At Kendall College of Art and Design of Ferris State University (KCAD), our General Education program aims to spark curiosity and stimulate creativity, all with the understanding that knowledge gleaned from various fields provides fertile ground for innovative thought. And in the approaching academic year, we’re rolling out a new curriculum, one designed to spark students’ curiosity and stimulate their critical and creative thought.
The curriculum is called Pathways. 
Beginning this fall, all new KCAD students will embark on the Pathways model of general education. It provides three distinct benefits for students:
  1. A broad base of common knowledge
  2. A deeper dive into one area of study
  3. Choice

It works like this: First, students earn 15 credits with the following five courses: Writing, Intro to Narrative Studies, Intro to Cultural Studies, Intro to Philosophy, and a science or math elective.
After gaining exposure to this wide spectrum of knowledge, each student then chooses one of the following pathways:
  • Narrative Studies
  • Cultural Studies
  • Philosophical Studies
Within their pathway, students take up to four courses (12 credits) related to their area of choice. Those who choose Narrative Studies, for example, might further explore subjects like literature, creative writing, and film. Those in Cultural Studies might pursue psychology, religion, and gender studies. The experience culminates in a 3-credit capstone experience for which each student, in conjunction with a professor, develops a distinct project that builds on what that student has learned thus far.

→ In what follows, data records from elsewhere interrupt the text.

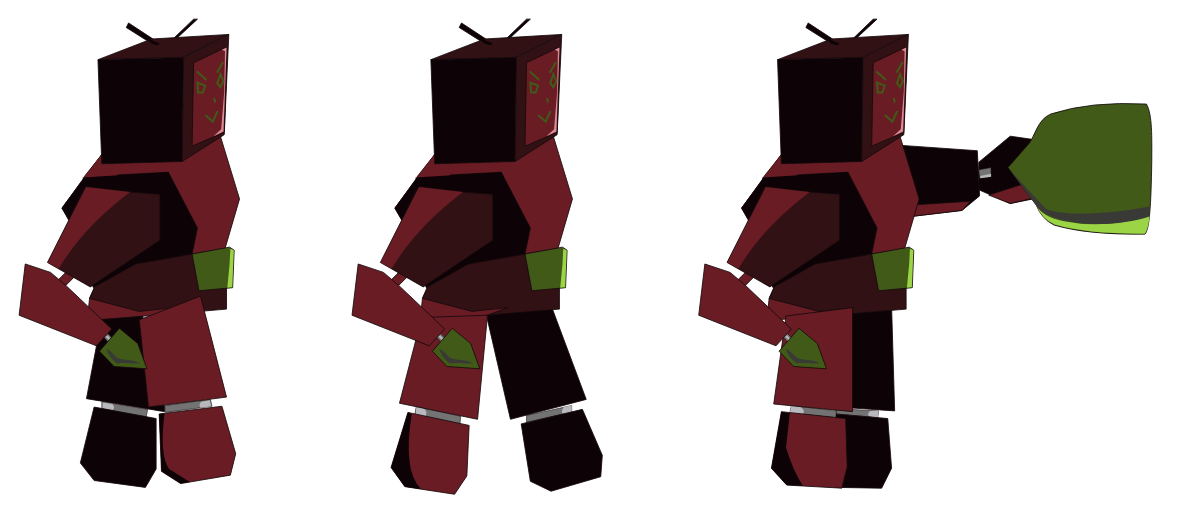
<!DOCTYPE html>
<html lang="en">
<head>
<meta charset="utf-8">
<title>Screen-head robot: pose sheet</title>
<style>
:root{--paper:#fff;--red:#691c23;--maroon:#311114;--ink:#0d0206;--green:#415a18;--lime:#9bd546;--slate:#393a35;--steel:#737373;--shine:#b9b9bd;--glare:#d98d96;--line:#160a0c}
*{margin:0;padding:0}
html,body{width:1200px;height:518px;overflow:hidden;background:var(--paper)}
.sheet{display:block;width:1200px;height:518px}
.sheet path{stroke:var(--line);stroke-width:1.1;stroke-linejoin:round}
.red{fill:var(--red)}
.maroon{fill:var(--maroon)}
.ink{fill:var(--ink)}
.green{fill:var(--green)}
.sheet .lime{fill:var(--lime);stroke:none}
.sheet .slate{fill:var(--slate);stroke:none}
.sheet .steel{fill:var(--steel);stroke-width:.7}
.sheet .shine{fill:var(--shine);stroke:none}
.sheet .glare{fill:var(--glare);stroke:none}
.sheet .flat{stroke:none}
.sheet .face path{fill:none;stroke:var(--green);stroke-width:2.6;stroke-linecap:round;stroke-linejoin:miter}
</style>
</head>
<body>
<svg class="sheet" viewBox="0 0 1568 677" preserveAspectRatio="none" role="img" aria-label="Three poses of a robot with a television head: two walking and one punching">
<defs>
  <g id="torso">
    <path class="ink" d="M110 232 220 222 262 298 252 336 177 347 122 376 90 288 81 272Z"/>
    <path class="red" d="M133 202 288 178 313 260 294 325 251 332 258 298 220 225 110 231Z"/>
    <path class="ink" d="M133 202 81 272 90 287 110 245Z"/>
    <path class="red flat" d="M133 202 108 234 150 232 180 200Z"/>
    <path class="ink flat" d="M108 232 220 225 230 250 112 254Z"/>
    <path class="red" d="M117 390 124 374 250 385 236 408 202 412 114 419Z"/>
    <path class="maroon" d="M251 332 177 345 124 375 117 390 182 407 228 402 202 412 296 404V376H260Z"/>
    <path class="green" d="M251 332 300 323 306 327 304 376 260 380Z"/>
    <path class="lime" d="M301 325 305.500 327 303.500 375.500 297 376 300 345Z"/>
  </g>
  <g id="head">
    <path class="ink" d="M168 30 209 57 200 58 165 36Z"/>
    <path class="ink" d="M253 25H258L230 51 225 52Z"/>
    <path class="maroon" d="M128 78 198 51 299 45 240 75Z"/>
    <path class="ink flat" d="M190 49 209 57 205 59 198 57Z"/>
    <path class="ink" d="M128 78 240 75 238 211 133 214Z"/>
    <path class="maroon" d="M240 75 299 45 293 176 238 211Z"/>
    <path class="red" d="M253 82 297 61 293 173 251 191Z"/>
    <path class="glare" d="M290 65 296 62 292 172 279 178 289 169 293 120 294 67Z"/>
    <g class="face">
      <path d="M258 94 269 104"/>
      <path d="M291 82 284 94"/>
      <path d="M258 108 268 112 265 121 259 121Z"/>
      <path d="M288 97 292 106 288 114 284 109Z"/>
      <path d="M280 129 281 133"/>
      <path d="M269 151 278 159 284 146"/>
    </g>
  </g>
  <g id="hip-arm">
    <path class="red" d="M76 366 90 352 100 359 86 373Z"/>
    <path class="maroon" d="M112 244 170 251 209 254V314L118 375 62 343Z"/>
    <path class="red flat" d="M112.500 244.500 170 251Q108 298 77 351L62.500 343Z"/>
    <path class="red" d="M33 345 66 356 86 373 146 430 126 452 25 412Z"/>
    <path class="steel" d="M136 441 141 436 147 442 141 447Z"/>
    <path class="shine" d="M138 440 140 438 145 443 143 445Z"/>
    <path class="green" d="M156 429 180 449 192 482 149 479 130 459Z"/>
    <path class="slate" d="M139 456Q145 458 151 466C158 473 173 468 183 475 175 476 163 473 153 475Q142 467 139 456Z"/>
  </g>
</defs>

<g id="walk-forward">
  <g class="far-leg">
    <path class="ink" d="M134 410 186 408 200 529 215 530V538L113 521Z"/>
    <path class="steel" d="M133 525 193 535 191 545 133 535Z"/>
    <path class="shine" d="M134 526 147 528Q151 533 147 536L134 534Z"/>
    <path class="ink" d="M123 532 204 547V613L190 637 123 628 105 605Z"/>
  </g>
  <use href="#torso"/>
  <g class="near-leg">
    <path class="steel" d="M216 530 275 522 277 531 216 539Z"/>
    <path class="shine" d="M274 523 263 525Q259 529 262 533L276 531Z"/>
    <path class="red" d="M182 418 262 387 296 519 194 532Z"/>
    <path class="red" d="M208 541 290 531 308 593 301 621 236 632 211 616Z"/>
    <path class="ink flat" d="M208 541 215 540Q208 595 221 613L248 630 236 632 211 616Z"/>
  </g>
  <use href="#head"/>
  <use href="#hip-arm"/>
</g>

<g id="walk-stride">
  <g class="far-leg">
    <path class="steel" d="M688 543 747 530V539L688 552Z"/>
    <path class="shine" d="M747 530 737 532Q732 537 736 542L747 539Z"/>
    <path class="ink" d="M634 405 720 399 766 522 667 548Z"/>
    <path class="ink" d="M681 554 761 535 787 595 785 623 720 642 693 629Z"/>
  </g>
  <use href="#torso" x="435"/>
  <g class="near-leg">
    <path class="steel" d="M544 531 602 544 601 555 542 542Z"/>
    <path class="shine" d="M544 532 554 534Q560 540 555 545L543 542Z"/>
    <path class="red" d="M551 415 637 412 624 548 522 527Z"/>
    <path class="red" d="M533 539 613 556 610 622 594 646 529 636 511 611Z"/>
    <path class="ink flat" d="M533 539 538 541Q526 615 550 639L529 636 511 611Z"/>
  </g>
  <use href="#head" x="435"/>
  <use href="#hip-arm" x="435"/>
</g>

<g id="punch">
  <g class="punching-arm">
    <path class="ink" d="M1178 190 1277 197 1280 256 1257 275 1190 283Z"/>
    <path class="red" d="M1190 268 1268 263 1257 275 1190 283Z"/>
    <path class="ink" d="M1279 212 1320 178 1348 182 1360 220 1350 260 1320 266 1279 248Z"/>
    <path class="red" d="M1292 255 1335 241 1350 259 1320 266Z"/>
    <path class="steel" d="M1279 222 1295 219V231L1280 233Z"/>
    <path class="shine" d="M1281 230 1295 227V231L1281 233Z"/>
    <path class="green" d="M1317 219 1345 187C1352 178 1356 156 1373 149Q1425 132 1498 136C1506 150 1505 180 1505 210 1504 270 1502 300 1496 306Q1420 307 1377 294 1361 286 1354 268Z"/>
    <path class="lime" d="M1354 268Q1362 284 1390 289 1445 300 1502 282 1501 298 1496 305.500 1420 306 1378 293.500 1361 286 1354 268Z"/>
    <path class="slate" d="M1318 220Q1345 250 1367 273C1390 283 1450 280 1502 270V283C1455 299 1375 296 1355 270Z"/>
  </g>
  <g class="far-leg">
    <path class="steel" d="M1092 534 1148 537 1147 546 1092 541Z"/>
    <path class="shine" d="M1148 537 1137 537Q1132 541 1136 544L1147 546Z"/>
    <path class="ink" d="M1105 400H1165L1169 537 1110 533Z"/>
    <path class="ink" d="M1092 541 1160 547 1165 612 1152 638 1092 637Z"/>
  </g>
  <use href="#torso" x="888"/>
  <g class="near-leg">
    <path class="steel" d="M1034 530 1093 537 1092 546 1032 540Z"/>
    <path class="shine" d="M1034 530 1046 532Q1053 537 1049 541L1032 540Z"/>
    <path class="red" d="M1027 413 1114 402V538L1011 528Z"/>
    <path class="red" d="M1021 538 1105 547 1107 610 1100 638 1028 634 1008 612Z"/>
    <path class="ink flat" d="M1021 538 1032 540 1027 585Q1036 615 1049 635L1028 634 1008 612Z"/>
  </g>
  <use href="#head" x="888"/>
  <use href="#hip-arm" x="888"/>
</g>
</svg>
</body>
</html>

Put simply, the Pathways model of general education provides structure, choice, and opportunity. It encourages students to pursue passions from outside of their particular disciplines that will no doubt provide further insight, perspective, and inspiration for that same work.
Photography Assistant Professor Leah Gose sees direct benefits of a well-rounded education on her student artists. “Studying liberal arts and sciences in conjunction with studio arts teaches students to understand art from a global perspective and how visual communication can effect change. It’s the difference between making and creating.”
Graphic Design Professor Angela Dow notes a similar effect on her design students, explaining that the Graphic Design program wants its graduates to be equal parts thinkers and creators. Professor Dow helped develop the Pathways curriculum and recognizes the critical role it plays, even within the studio courses. “The practice of graphic design is centered on communication and storytelling, fueled by a deep understanding of people and culture and the level of inquiry it takes to solve complex problems and be resourceful in an industry and world that are constantly evolving. General education is the foundation of these competencies, and without that foundation, a graphic design student would be working with a limited toolbox.”
Because many KCAD students transfer general education credits from other institutions, the college strives to transfer in as many of those credits as possible while still helping these students reap the benefits of KCAD’s unique Pathways experience.
The college and its faculty are excited for new students to experience Pathways and chart new, creative paths forward.
Visit kcad.edu/programs/undergraduate/general-education to learn more about Pathways at KCAD.